The agency's report gave no details on the proceedings, held amid tight security in a makeshift courtroom in the national police academy in an eastern Cairo suburb.
The trial is one of four the Islamist Mohammed Morsi and top leaders of his Muslim Brotherhood face. The charges levelled against them mostly carry the death penalty.
Morsi was ousted by a popularly backed military coup on July 3. He is now held at a high security prison near the Mediterranean city of Alexandria.
The charges against the defendants stem from violence outside the presidential palace in December 2012 when Morsi's supporters attacked protesters staging a sit-in. The clashes killed at least 10 people. The defendants are charged with inciting the killing of three of those protesters.
Morsi's other trials are on charges of breaking from prison during the 18-day uprising against Hosni Mubarak's rule in 2011, conspiracy with foreign militant groups and insulting the judiciary.
Anti-Morsi protesters outside the police academy briefly surrounded the car of one of Morsi's top defense lawyers, Islamist Mohammed Salim el-Awah, as it approached the police academy's gate. Some pounded on the car while others yelled insults.
El-Awah, a former presidential candidate, was unhurt. He later stepped out of the car to complain to a senior police officer, arguing that the protesters should not have been allowed so close to the gate.
"This will have consequences," he warned the officer before he returned to the car.
Egypt has been rocked by a wave of deadly violence since Morsi's ouster, with the army and security forces facing a full blown insurgency in the Sinai peninsula. The violence has spread to mainland Egypt, with attacks on high profile targets in Cairo growing more frequent.
There also have been near daily protests by Morsi's supporters, whose use of firearms against security forces is becoming more frequent.
The military-backed government has meanwhile been cracking down on the Brotherhood and its allies, killing hundreds and jailing thousands since July.
In the latest violence, the Health Ministry on Saturday said one person was killed in Cairo and 35 were wounded in clashes on the previous day between police and Morsi's supporters in Cairo and several other cities.
Also Saturday, a new Egyptian militant jihadi group issued its first statement, claiming responsibility for planting explosives and attacking security men and police stations.
In a statement posted on a militant website late Friday, Ajnad Misr, or Egypt's Soldiers, said it will fight the "regime's criminal organs," which it said were being used to humiliate the people and prevent them from performing religious duties.
It said it planted and detonated two explosive devices on a main highway on Cairo's outskirts Friday. Interior Ministry spokesman Hani Abdel-Latif said the explosion hit a vehicle carrying riot police and wounded an officer.
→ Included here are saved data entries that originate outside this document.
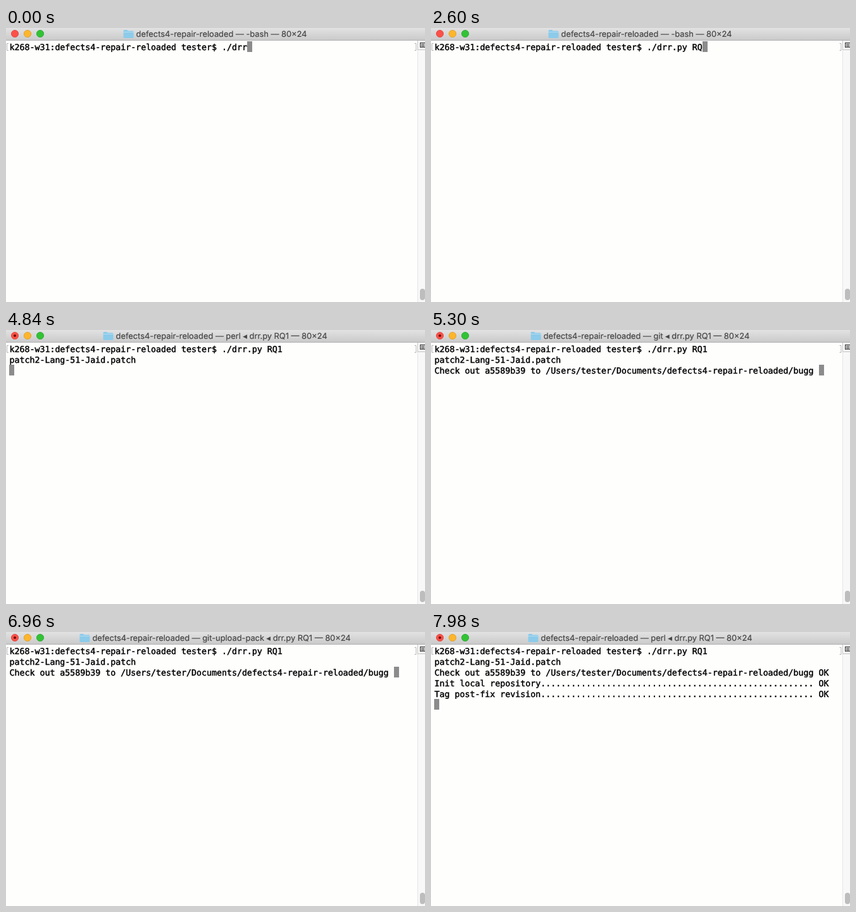
These frames come from a looping animation (662x434 px, 8000 ms). An HTML page:

```html
<!DOCTYPE html>
<html lang="en">
<head>
<meta charset="utf-8">
<title>Terminal session</title>
<style>
  html, body { margin: 0; width: 100%; height: 100%; overflow: hidden; background: #fefefd; }
  svg { display: block; width: 662px; height: 434px; }
  text { white-space: pre; text-rendering: geometricPrecision; }
  #title { font: 12.85px Inter, "DejaVu Sans", sans-serif; fill: #464646; text-anchor: middle;
           stroke: #464646; stroke-width: .2px; }
  #screen { font: 13.288px "DejaVu Sans Mono", monospace; fill: #000; stroke: #000; stroke-width: .45px; }
</style>
</head>
<body>
<svg viewBox="0 0 662 434">
  <defs>
    <linearGradient id="bar" x2="0" y2="1">
      <stop offset="0" stop-color="#e2e2e3"/>
      <stop offset="1" stop-color="#c9c9ca"/>
    </linearGradient>
  </defs>
  <rect width="662" height="434" fill="#fefefd"/>

  <!-- scroll bar and split button -->
  <rect x="650" y="20" width="12" height="414" fill="#f8f8f8"/>
  <path d="M650.5 20V434" stroke="#e4e4e6"/>
  <rect x="654" y="413" width="8" height="18" rx="4" fill="#bdbdbd"/>
  <path d="M650.5 20V34.5H662" fill="none" stroke="#c4c4c6"/>
  <rect x="654.5" y="23.5" width="8" height="7" fill="#d4d4d4" stroke="#333"/>
  <path d="M656 26H661M656 28.5H661" stroke="#333"/>

  <!-- title bar -->
  <rect width="662" height="20" fill="url(#bar)"/>
  <path d="M0 19.5H662" stroke="#b0b0b2"/>
  <circle cx="14" cy="9" r="5.6" fill="#fc5048" stroke="#dc4038" stroke-width=".8"/>
  <circle cx="34" cy="9" r="5.6" fill="#fdb62c" stroke="#dc9a20" stroke-width=".8"/>
  <circle cx="54" cy="9" r="5.6" fill="#32c334" stroke="#25a32c" stroke-width=".8"/>
  <circle id="busy" cx="14" cy="9" r="2.1" fill="#6a0c04"/>
  <g id="folder" fill="#8ccbea">
    <path d="M0 4.5Q0 3 1.5 3H5.5L7 4.5H14.5Q16 4.5 16 6V14.5Q16 16 14.5 16H1.5Q0 16 0 14.5Z"/>
    <path d="M0 6.5H16" stroke="#fff" stroke-opacity=".35"/>
  </g>
  <text id="title" x="340.5" y="14"></text>

  <!-- prompt marks -->
  <path d="M4 24.5H1.5V35.5H4M645.5 24.5H648V35.5H645.5" fill="none" stroke="#b4b4b4"/>
  <rect id="cursor" width="8" height="17" fill="#8c8c8c"/>
  <g id="screen"></g>
</svg>
<script>
const LOOP = 8000, LEFT = 5, CELL = 8, ROW = 17;
const PROJECT = 'defects4-repair-reloaded';
const $ = id => document.getElementById(id);
const dotted = label => label.padEnd(75, '.') + ' ';

// [time in ms, text written to the terminal]
const output = [
  [0, `k268-w31:${PROJECT} tester$ ./drr`],
  [140, '.'], [360, 'p'], [540, 'y'], [900, ' '],
  [2000, 'R'], [2300, 'Q'], [2760, '1'],
  [4400, '\n'],
  [4680, 'patch2-Lang-51-Jaid.patch\n'],
  [4860, `Check out a5589b39 to /Users/tester/Documents/${PROJECT}/bugg `],
  [7640, 'OK\n' + dotted('Init local repository')],
  [7760, 'OK\n' + dotted('Tag post-fix revision')],
  [7880, 'OK\n']
];

// [time in ms, foreground process]
const processes = [
  [0, '-bash'],
  [4420, 'Python ◂ drr.py RQ1'],
  [4700, 'perl ◂ drr.py RQ1'],
  [4960, 'git ◂ drr.py RQ1'],
  [5960, 'git-upload-pack ◂ drr.py RQ1'],
  [7000, 'git ◂ drr.py RQ1'],
  [7660, 'perl ◂ drr.py RQ1']
];

const rows = Array.from({ length: 6 }, (_, i) => {
  const row = document.createElementNS('http://www.w3.org/2000/svg', 'text');
  row.setAttribute('x', LEFT + .5);
  row.setAttribute('y', 35 + i * ROW);
  return $('screen').appendChild(row);
});

const until = (events, t) => events.filter(([start]) => start <= t).map(([, value]) => value);

function render(t) {
  const lines = until(output, t).join('').split('\n');
  rows.forEach((row, i) => row.textContent = lines[i] || '');
  const last = lines.length - 1;
  $('cursor').setAttribute('x', LEFT + lines[last].length * CELL);
  $('cursor').setAttribute('y', 21 + last * ROW);

  const process = until(processes, t).pop();
  $('title').textContent = `${PROJECT} — ${process} — 80×24`;
  const titleLeft = 340.5 - $('title').getComputedTextLength() / 2;
  $('folder').setAttribute('transform', `translate(${titleLeft - 20} 0)`);
  $('busy').setAttribute('visibility', process === '-bash' ? 'hidden' : 'visible');
}

const begin = performance.now();
function frame() {
  render((performance.now() - begin) % LOOP);
  requestAnimationFrame(frame);
}
frame();
</script>
</body>
</html>
```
Earlier this week, militant group Ansar Beit al-Maqdis confirmed that Ajnad Misr was responsible for the Jan. 24 bomb attack that targeted Cairo's Talbiya police station, which police said caused no casualties.